From Charles Spurgeon in a sermon delivered on Sunday morning, December 3rd, 1865, at the Metropolitan Tabernacle, Newington.

Sitting in the dark?

Spurgeon
But if we walk in the light, as he is in the light,
we have fellowship with one another,

and the blood of Jesus his Son cleanses us from all sin.
 
1 John 1:7. ESV

Sometimes it’s good to just sit in the sun but if we just sit, we soon find ourselves in the dark.
This second brief post on the theme of the Christian’s experience of walking in the light also comes from Charles Spurgeon…

Spurgeon says ….

“I have no right to say I have the light of God unless I walk in it … The Christian, then, is in the light, and he is practically in it; his walk and conversation are regulated by the truth of God, by holiness, and by that divine knowledge which God has been pleased to bestow upon him. He walks in the light of faith, in another path than that which is trod by men who have nothing but the light of sense. He sees Him who is invisible, and the sight of the invisible God operates upon his soul; he looks into eternity. He marks the dread reward of sin, and the blessed gift of God to those who trust in Jesus, and eternal realities have an effect upon his whole manner and conversation—from now on, he is a man in the light, walking in that light.” 

From Charles Spurgeon in a sermon delivered on Sunday morning, December 3rd, 1865, at the Metropolitan Tabernacle, Newington.

WALKING in the Light?

Spurgeon

“So whoever knows the right thing to do and fails to do it, for him it is sin.”
James 4:17 ESV

“Your word is a lamp to my feet and a light to my path.” (Psalm 119:105).

“God is light, and in him is no darkness at all.”
(1 John 1:5b).

This first of three brief posts on the Christian’s experience of walking in the light comes from C. H. Spurgeon….

But if we walk in the light, as he is in the light, we have fellowship with one another, and the blood of Jesus his Son cleanses us from all sin.  1 John 1:7. ESV

Charles Spurgeon preached…. “As soon as God the Holy Spirit begins to work upon the soul of man to illuminate him, he perceives at once his own sinfulness, he abhors that sinfulness, he labors to escape from it, he cries out for a remedy, he finds it in Christ; therefore, he no longer loves sin. He is not guided any longer by the darkness of policy, and selfishness, and error, but he walks after the light of the truth of God, of righteousness, of holiness, of true knowledge.

“God has brought him into His light—he sees now what he never saw before; he knows, feels, believes, recognizes what he never had known anything of before—he is in the light of God.

“Therefore, you constantly find the Christian called a child of light, and he is warned that he is of the light and of the day.
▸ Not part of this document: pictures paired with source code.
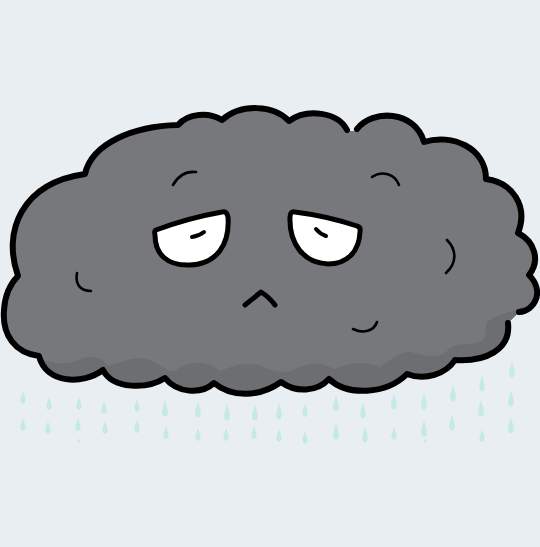
<!DOCTYPE html>
<html lang="en">
<head>
<meta charset="utf-8">
<title>Sad rain cloud</title>
<style>
:root { --sky: #e8eef2; --cloud: #77787b; --shade: #6d6e71; --ink: #000; --eye: #fff; --rain: #c5e8e9; }
html, body { margin: 0; background: var(--sky); overflow: hidden; }
svg { display: block; width: 540px; height: 547px; }
.body { fill: var(--cloud); }
.shade { fill: var(--shade); }
.outline, .crease { fill: none; stroke: var(--ink); stroke-linecap: round; stroke-linejoin: round; }
.outline { stroke-width: 6; }
.crease { stroke-width: 2.6; }
.eye { fill: var(--eye); stroke: var(--ink); stroke-width: 5; stroke-linejoin: round; }
.pupil { stroke-width: 4; }
.mouth { stroke-width: 5; }
.rain { fill: var(--rain); }
</style>
</head>
<body>
<svg viewBox="0 0 540 547" role="img" aria-label="A tired, sad grey cloud with light rain">
  <defs>
    <path id="drop" d="M0-7C1-3 2.600-1 2.600 2C2.600 7-2.600 7-2.600 2C-2.600-1-1-3 0-7Z"/>
    <path id="long-drop" d="M0-9C1-4 2.800-1 2.800 3C2.800 9-2.800 9-2.800 3C-2.800-1-1-4 0-9Z"/>
    <path id="cloud-shape" d="M508 323C511 350 485 362 455 360C446 374 425 381 407 374C386 395 347 396 329 379C317 392 296 393 281 382C260 397 232 398 214 383C201 395 177 393 165 378C148 389 113 390 103 370C83 385 46 384 39 356C15 353 2 335 4 310C5 294 10 284 18 276C2 231 22 183 85 174C92 143 134 126 178 125C188 113 209 112 222 120C241 103 274 105 289 121C307 108 340 112 349 131L354 131C370 109 415 110 424 142C452 133 486 148 486 179C511 182 529 205 518 233C534 241 541 260 529 275C545 291 535 311 519 312Z"/>
    <clipPath id="cloud-clip"><use href="#cloud-shape"/></clipPath>
  </defs>

  <rect width="540" height="547" fill="var(--sky)"/>

  <g class="rain">
    <use href="#drop" x="23" y="398"/><use href="#drop" x="23" y="425"/>
    <use href="#drop" x="49" y="404"/><use href="#drop" x="48" y="428"/>
    <use href="#drop" x="79" y="404"/><use href="#drop" x="78" y="425"/>
    <use href="#drop" x="104" y="408"/><use href="#drop" x="105" y="428"/>
    <use href="#drop" x="137" y="406"/><use href="#drop" x="137" y="427"/>
    <use href="#long-drop" x="165" y="409"/><use href="#drop" x="166" y="433"/>
    <use href="#long-drop" x="198" y="410"/><use href="#drop" x="198" y="435"/>
    <use href="#long-drop" x="227" y="413"/><use href="#drop" x="226" y="435"/>
    <use href="#long-drop" x="255" y="413"/><use href="#drop" x="254" y="433"/>
    <use href="#long-drop" x="279" y="412"/><use href="#drop" x="279" y="436"/>
    <use href="#drop" x="305" y="411"/><use href="#drop" x="305" y="438"/>
    <use href="#long-drop" x="336" y="404"/><use href="#long-drop" x="336" y="432"/>
    <use href="#long-drop" x="363" y="411"/><use href="#long-drop" x="365" y="435"/>
    <use href="#long-drop" x="394" y="402"/><use href="#drop" x="394" y="434"/>
    <use href="#long-drop" x="424" y="402"/><use href="#long-drop" x="424" y="429"/>
    <use href="#long-drop" x="453" y="394"/><use href="#long-drop" x="452" y="423"/>
    <use href="#long-drop" x="482" y="384"/><use href="#long-drop" x="481" y="409"/><use href="#drop" x="482" y="436"/>
    <use href="#long-drop" x="512" y="370"/><use href="#long-drop" x="511" y="399"/><use href="#long-drop" x="511" y="426"/>
    <ellipse cx="79" cy="441" rx="1" ry="2"/><ellipse cx="425" cy="441" rx="1" ry="2"/>
  </g>

  <use class="body" href="#cloud-shape"/>
  <path class="shade" clip-path="url(#cloud-clip)" d="M30 353C45 362 63 367 78 360C91 353 103 358 108 366C121 362 137 355 150 360C160 364 166 372 175 371C187 361 205 359 220 371C234 365 248 361 262 366C274 372 284 374 296 369C309 362 321 362 334 369C348 363 365 360 380 367C392 359 402 349 415 353C429 357 441 359 450 348C460 341 473 347 483 340C489 333 481 325 491 319C502 313 513 312 524 306L530 400H30Z"/>
  <path class="outline" d="M508 323C511 350 485 362 455 360C446 374 425 381 407 374C386 395 347 396 329 379C317 392 296 393 281 382C260 397 232 398 214 383C201 395 177 393 165 378C148 389 113 390 103 370C83 385 46 384 39 356C15 353 2 335 4 310C5 294 10 284 18 276C2 231 22 183 85 174C92 143 134 126 178 125C188 113 209 112 222 120C241 103 274 105 289 121C307 108 338 112 347 130"/>
  <path class="outline" d="M357 129C372 109 415 110 424 142C452 133 486 148 486 179C511 182 529 205 518 233C534 241 541 260 529 275C545 291 535 311 519 312"/>

  <g class="crease">
    <path d="M173 185C178 176 186 171 196 172"/>
    <path d="M372 177C382 170 395 174 399 185"/>
    <path d="M77 273C75 284 80 291 91 291"/>
    <path d="M447 240C457 250 457 263 446 273"/>
    <path d="M353 329C363 334 374 331 377 322"/>
  </g>

  <g>
    <path class="eye" d="M156 230Q188 218 222 212Q227 211 228 217C230 244 217 264 190 265C167 266 155 254 155 235Q154 231 156 230Z"/>
    <path class="crease pupil" d="M192 237Q199 236 204 232"/>
    <path class="eye" d="M295 212Q327 216 357 226Q361 227 360 232C359 252 347 264 328 264C303 263 289 243 290 217Q290 211 295 212Z"/>
    <path class="crease pupil" d="M316 229Q320 234 326 236"/>
  </g>
  <path class="crease mouth" d="M245 305Q255 297 261 292Q269 297 275 305"/>
</svg>
</body>
</html>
He is told, “You are not of the night, nor of darkness.” “You were sometime darkness, but now are you light in the Lord: walk as children of light.””

From Charles Spurgeon in a sermon delivered on Sunday morning, December 3rd, 1865, at the Metropolitan Tabernacle, Newington.